SANTA CRUZ COUNTY—In early November 2021, Meals on Wheels’ (MOW) congregate meal sites reopened to older adults across Santa Cruz County for the first time since the start of the pandemic.
Staff and volunteers from MOW, a program of umbrella organization Community Bridges, combined their efforts to restart the program, while following the latest Covid-19 precautions.
So it was disappointing, said MOW director Lisa Berkowitz, when everything came to a halt again in January, due to a surge in cases and the threat of the Omicron variant.
“The opportunity to socialize is what our clients were most looking forward to about opening back up,” Berkowitz said. “We really hope the increase in cases will be short-lived so we can reopen again very soon.”
According to Berkowitz, MOW saw a 52% increase in the number of meals they were delivering to older adults during the pandemic. However, not having in-person meals is a major setback.
“It is a huge factor,” said Katie Nuñez, older adults services supervisor at the Watsonville Senior Center, where congregate meals are held in South County. “A big reason why people come here is for socialization, being able to eat together.”
Community Bridges CEO Raymon Cancino said they hope to reopen their meal sites in the next couple of weeks.
“That at least gives us some time for the exposure due to the holidays to settle down a bit,” he said.
Community Bridges is also looking to open a new site for meals in Mid-County, after the Live Oak Senior Center closed in March 2020. Many of those residents have had to travel to Watsonville or Santa Cruz.
“It’s been incredibly difficult for them, not having a place to congregate and call home,” Cancino said. “We are actively looking for a new Mid-County site.”
At the Watsonville Senior Center, members had just started to come back for in-person activities when Omicron hit.
“We were getting to the point where people were feeling comfortable about coming in,” Nuñez said. “When we first opened … Some of them were in tears, so happy to be back. Within weeks you could just tell a difference in how people were feeling. Coming to the center brought so much joy to their lives.”

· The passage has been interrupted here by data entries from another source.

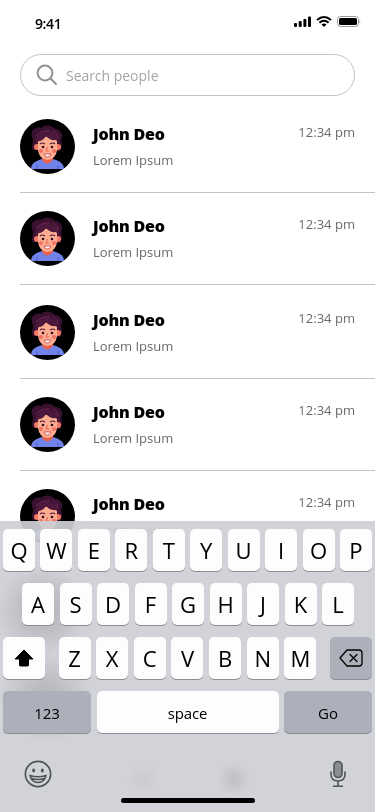
<!DOCTYPE html>
<html lang="en">
<head>
<meta charset="utf-8">
<title>Search people</title>
<style>
:root {
  --ink: #000;
  --muted: #666;
  --placeholder: #a3a3a3;
  --line: #c4c4c4;
  --keyboard: rgba(207, 208, 213, .93);
  --key: #fdfdfe;
  --key-dark: #abb0ba;
  --key-shadow: #8b8d92;
  --icon: #505459;
}
* { box-sizing: border-box; margin: 0; padding: 0; }
html, body { width: 375px; height: 812px; overflow: hidden; }
body { background: #fff; font-family: "Open Sans", "Noto Sans", sans-serif; color: var(--ink); }
.screen { position: relative; width: 375px; height: 812px; overflow: hidden; background: #fff; }
svg { display: block; }

.status { height: 54px; padding: 14px 14px 0 35px; display: flex; justify-content: space-between; }
.clock { font-size: 14px; font-weight: 600; line-height: 20px; letter-spacing: -.4px; }
.status svg { margin-top: 1px; }

.search { margin: 0 20px 5px; height: 42px; padding: 0 15px; display: flex; align-items: center; gap: 8px; border: 1px solid var(--line); border-radius: 21px; font-size: 14px; color: var(--placeholder); }

.people { list-style: none; padding-left: 20px; }
.person { height: 92px; padding: 18px 20px 0 0; display: flex; border-bottom: 1px solid var(--line); }
.person.spaced { height: 94px; padding-top: 20px; }
.avatar { flex: none; width: 55px; height: 55px; margin-right: 18px; }
.about { flex: 1; }
.name { font-size: 16px; line-height: 22px; font-weight: 800; letter-spacing: -.2px; margin-top: 4px; white-space: nowrap; }
.note { font-size: 13px; line-height: 18px; color: var(--muted); margin-top: 6px; }
.time { font-size: 13px; line-height: 18px; color: var(--muted); margin-top: 4px; white-space: nowrap; }

.keyboard {
  position: absolute; left: 0; top: 521px; width: 375px; height: 291px; padding: 8px 3px 0;
  background:
    radial-gradient(circle at 42px 90px, rgba(90, 90, 95, .3), transparent 46px),
    radial-gradient(circle at 46px 176px, rgba(90, 90, 95, .26), transparent 46px),
    radial-gradient(circle at 234px 258px, rgba(120, 118, 112, .2), transparent 17px),
    radial-gradient(circle at 143px 258px, rgba(120, 120, 125, .08), transparent 17px),
    var(--keyboard);
}
.keys { display: flex; justify-content: space-between; height: 42px; margin-bottom: 12px; }
.keys.middle { padding: 0 18px 0 19px; }
.letters { display: flex; justify-content: space-between; width: 258px; }
.key { width: 32px; height: 42px; display: flex; align-items: center; justify-content: center; background: var(--key); border-radius: 5px; box-shadow: 0 1px 0 var(--key-shadow); font-size: 22px; line-height: 30px; }
.key.wide { width: 42px; }
.key.dark { background: var(--key-dark); }
.key.word { width: 88px; font-size: 15px; letter-spacing: -.1px; padding-top: 2px; }
.key.space { width: 182px; }
.tools { display: flex; justify-content: space-between; padding: 15px 25px 0 21px; }
.home { position: absolute; left: 121px; top: 277px; width: 134px; height: 5px; border-radius: 3px; background: var(--ink); }
</style>
</head>
<body>
<svg width="0" height="0" style="position:absolute" aria-hidden="true">
  <defs>
    <symbol id="avatar" viewBox="0 0 55 55">
      <circle cx="27.5" cy="27.5" r="27.5" fill="#000"/>
      <path d="M13 31C10 27 14 24 13 20C9 13 14 7 21 9C25 5 32 6 35 10C41 10 44 16 41 21C42 25 43 28 40 32Z" fill="#3a1230"/>
      <path d="M11 50C11 44 16 42 22 40H33C39 42 44 44 44 50Z" fill="#6f83ea"/>
      <path d="M22 36H33V41Q27 48 22 41Z" fill="#e8604f"/>
      <circle cx="17" cy="28" r="3" fill="#f07a63"/>
      <circle cx="38" cy="28" r="3" fill="#f07a63"/>
      <path d="M18 21Q27 14 37 21V31Q36 40 27.5 41Q19 40 18 31Z" fill="#ffad91"/>
      <path d="M16 25C15 17 20 13 28 13C35 13 40 17 39 25L36 21Q30 22 26 17Q23 22 19 22Z" fill="#4c183c"/>
      <path d="M16 17Q22 11 30 12M33 12Q38 14 38 19" fill="none" stroke="#74285a"/>
      <path d="M20 25Q22 23 25 25M30 25Q33 23 35 25" fill="none" stroke="#4c183c" stroke-width="1.2"/>
      <circle cx="23" cy="28" r="1.3" fill="#2b1022"/>
      <circle cx="32" cy="28" r="1.3" fill="#2b1022"/>
      <circle cx="21" cy="32" r="2" fill="#f4705f"/>
      <circle cx="34" cy="32" r="2" fill="#f4705f"/>
      <path d="M27.5 28L26 32H29" fill="none" stroke="#e8604f"/>
      <path d="M24 35H31Q30 38 27.5 38Q25 38 24 35Z" fill="#fff" stroke="#c73f43" stroke-width=".8"/>
      <path d="M17 46V50M38 46V50" stroke="#4c5cc4"/>
    </symbol>
  </defs>
</svg>

<main class="screen">
  <header class="status">
    <span class="clock">9:41</span>
    <svg width="67" height="14" viewBox="0 0 67 14" role="img" aria-label="Signal, wireless and battery">
      <rect y="8" width="3" height="4" rx="1"/>
      <rect x="4.7" y="6" width="3" height="6" rx="1"/>
      <rect x="9.4" y="4" width="3" height="8" rx="1"/>
      <rect x="14" y="1.5" width="3" height="10.5" rx="1"/>
      <path d="M23 5Q30 -1 37 5M25.4 7.6Q30 4 34.6 7.6" fill="none" stroke="#000" stroke-width="2"/>
      <path d="M27.5 9.5Q30 7.6 32.5 9.5L30 12Z"/>
      <rect x="43.5" y="1.5" width="21" height="10" rx="3" fill="none" stroke="#999"/>
      <rect x="45" y="3" width="18" height="7" rx="1.6"/>
      <path d="M65.5 4.5Q67 6.5 65.5 8.5Z" fill="#999"/>
    </svg>
  </header>

  <div class="search">
    <svg width="22" height="22" viewBox="0 0 22 22" fill="none" stroke="#929292" stroke-width="2" stroke-linecap="round" aria-hidden="true">
      <circle cx="9" cy="9" r="7.4"/><path d="M14.5 14.5L20 20"/>
    </svg>
    <span>Search people</span>
  </div>

  <ul class="people">
    <li class="person">
      <svg class="avatar" role="img" aria-label="Avatar"><use href="#avatar"/></svg>
      <div class="about"><p class="name">John Deo</p><p class="note">Lorem Ipsum</p></div>
      <span class="time">12:34 pm</span>
    </li>
    <li class="person">
      <svg class="avatar" role="img" aria-label="Avatar"><use href="#avatar"/></svg>
      <div class="about"><p class="name">John Deo</p><p class="note">Lorem Ipsum</p></div>
      <span class="time">12:34 pm</span>
    </li>
    <li class="person spaced">
      <svg class="avatar" role="img" aria-label="Avatar"><use href="#avatar"/></svg>
      <div class="about"><p class="name">John Deo</p><p class="note">Lorem Ipsum</p></div>
      <span class="time">12:34 pm</span>
    </li>
    <li class="person">
      <svg class="avatar" role="img" aria-label="Avatar"><use href="#avatar"/></svg>
      <div class="about"><p class="name">John Deo</p><p class="note">Lorem Ipsum</p></div>
      <span class="time">12:34 pm</span>
    </li>
    <li class="person">
      <svg class="avatar" role="img" aria-label="Avatar"><use href="#avatar"/></svg>
      <div class="about"><p class="name">John Deo</p><p class="note">Lorem Ipsum</p></div>
      <span class="time">12:34 pm</span>
    </li>
  </ul>

  <section class="keyboard" aria-label="Keyboard">
    <div class="keys">
      <span class="key">Q</span><span class="key">W</span><span class="key">E</span><span class="key">R</span><span class="key">T</span><span class="key">Y</span><span class="key">U</span><span class="key">I</span><span class="key">O</span><span class="key">P</span>
    </div>
    <div class="keys middle">
      <span class="key">A</span><span class="key">S</span><span class="key">D</span><span class="key">F</span><span class="key">G</span><span class="key">H</span><span class="key">J</span><span class="key">K</span><span class="key">L</span>
    </div>
    <div class="keys">
      <span class="key wide">
        <svg width="20" height="18" viewBox="0 0 20 18" role="img" aria-label="Shift"><path d="M10 1L19 10H14.5V16Q14.5 17 13.5 17H6.5Q5.5 17 5.5 16V10H1Z" stroke="#000" stroke-linejoin="round"/></svg>
      </span>
      <div class="letters">
        <span class="key">Z</span><span class="key">X</span><span class="key">C</span><span class="key">V</span><span class="key">B</span><span class="key">N</span><span class="key">M</span>
      </div>
      <span class="key wide dark">
        <svg width="24" height="18" viewBox="0 0 24 18" fill="none" stroke="#000" stroke-width="1.3" stroke-linejoin="round" stroke-linecap="round" role="img" aria-label="Delete"><path d="M8 1H20Q23 1 23 4V14Q23 17 20 17H8L1 9ZM11 5.5L18 12.5M18 5.5L11 12.5"/></svg>
      </span>
    </div>
    <div class="keys">
      <span class="key word dark">123</span>
      <span class="key word space">space</span>
      <span class="key word dark">Go</span>
    </div>
    <div class="tools">
      <svg width="28" height="28" viewBox="0 0 28 28" fill="none" stroke="#505459" stroke-width="1.7" role="img" aria-label="Emoji">
        <circle cx="14" cy="14" r="12.6"/>
        <ellipse cx="9.6" cy="10.4" rx="1.5" ry="2" fill="#505459" stroke="none"/>
        <ellipse cx="18.4" cy="10.4" rx="1.5" ry="2" fill="#505459" stroke="none"/>
        <path d="M6 15.5Q14 18 22 15.5Q20.5 22.5 14 22.5Q7.5 22.5 6 15.5ZM7.5 18.5Q14 20.5 20.5 18.5" stroke-width="1.4"/>
      </svg>
      <svg width="18" height="28" viewBox="0 0 18 28" fill="none" stroke="#505459" stroke-width="1.6" stroke-linecap="round" role="img" aria-label="Dictation">
        <rect x="5" y="1.5" width="8" height="16" rx="4" fill="#505459" fill-opacity=".55"/>
        <path d="M2 12V14Q2 21 9 21Q16 21 16 14V12M9 21V26M4.5 26.2H13.5"/>
      </svg>
    </div>
    <div class="home"></div>
  </section>
</main>
</body>
</html>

While the center still offers some in-person activities, numbers have quickly declined. Nuñez said that within a week the number of participants per week dropped from 40 down to five or six.
“We’re trying to focus on reevaluating, making sure that we’re being as safe as we can and still providing a place for people to come and socialize,” Nuñez said. “A lot of our programs are still running. We’re trying to offer them and hope people will come, while we regulate mask use and vaccines.”
Watsonville Mayor Ari Parker said she was thankful that Nuñez and her small staff have kept the center open as so many other services shutter. She hopes the recent closures are just temporary.
“We need to be there for our seniors,” she said. “They are so often swept under the rug. We can’t expect them to be OK, just because they’re adults. There needs to be a balance. I don’t think some people recognize that.”
Parker serves as the representative for Watsonville’s 7th District, which includes neighborhoods off of East Lake Avenue around the senior villages. She called the people there “very active,” with a mixture of people living with their families, partners and alone in small apartments, houses and condos.
“Having seen all the things that happened to our seniors [during the pandemic], the biggest negative was not just getting sick,” she said. “It was also losing that social connection.”
Watsonville Senior Center continues to work with Elderday Adult Day Health Care and other countywide groups on Senior Center Without Limits, a program offering older adults free virtual classes, workshops and support. Fewer people started turning out as things opened, Nuñez said, but they are still available.
“We want to remind people that we still offer those online services,” she said.
Elderday, another program of Community Bridges, has also decided to briefly suspend its in-person programming.
“We had hoped we’d be back fully by now,” said Elderday Director Lois Sones. “So we are pretty disappointed. There were some people who hadn’t even come back yet, and now they still can’t.”
Sones said they are worried they will see more decline in their participants, many of whom already struggle with isolation and loneliness. People over the age of 65 have accounted for 80% of Covid-19 deaths, and Sones said a recent seminar she attended revealed that those who suffer from anxiety and depression are much more likely to die of the virus.
“There is so much discouragement right now,” she said. “A lot of stress, feeling helpless as things worsen again. So our participants who are once again being sent home are much more vulnerable.”
Berkowitz said she hopes that the experience of the pandemic has made people a bit more sympathetic to what older adults routinely go through.
“The pandemic has given us a peek into their world,” she said. “Socialization is critically important for mental, emotional and even physical health. After the pandemic, we will have an opportunity to reach out more and work with seniors. They are critical members of our community.”
The best way to help now? Get vaccinated, said Sones.
“This helps protect your community, especially your elders,” she said. “Also, if you have older family members or friends … contact them. Reach out. Take them a magazine, give them a call, go stand outside their window and have a chat with them.”
MOW is always looking for more volunteers. Berkowitz said that volunteer drivers have been “critical” during the crisis.
“We very much depend on volunteers,” she said. “They are golden to us, they make it possible to do what we do.”
Learn more about volunteering, Elderday programs and Senior Center Without Limits at communitybridges.org.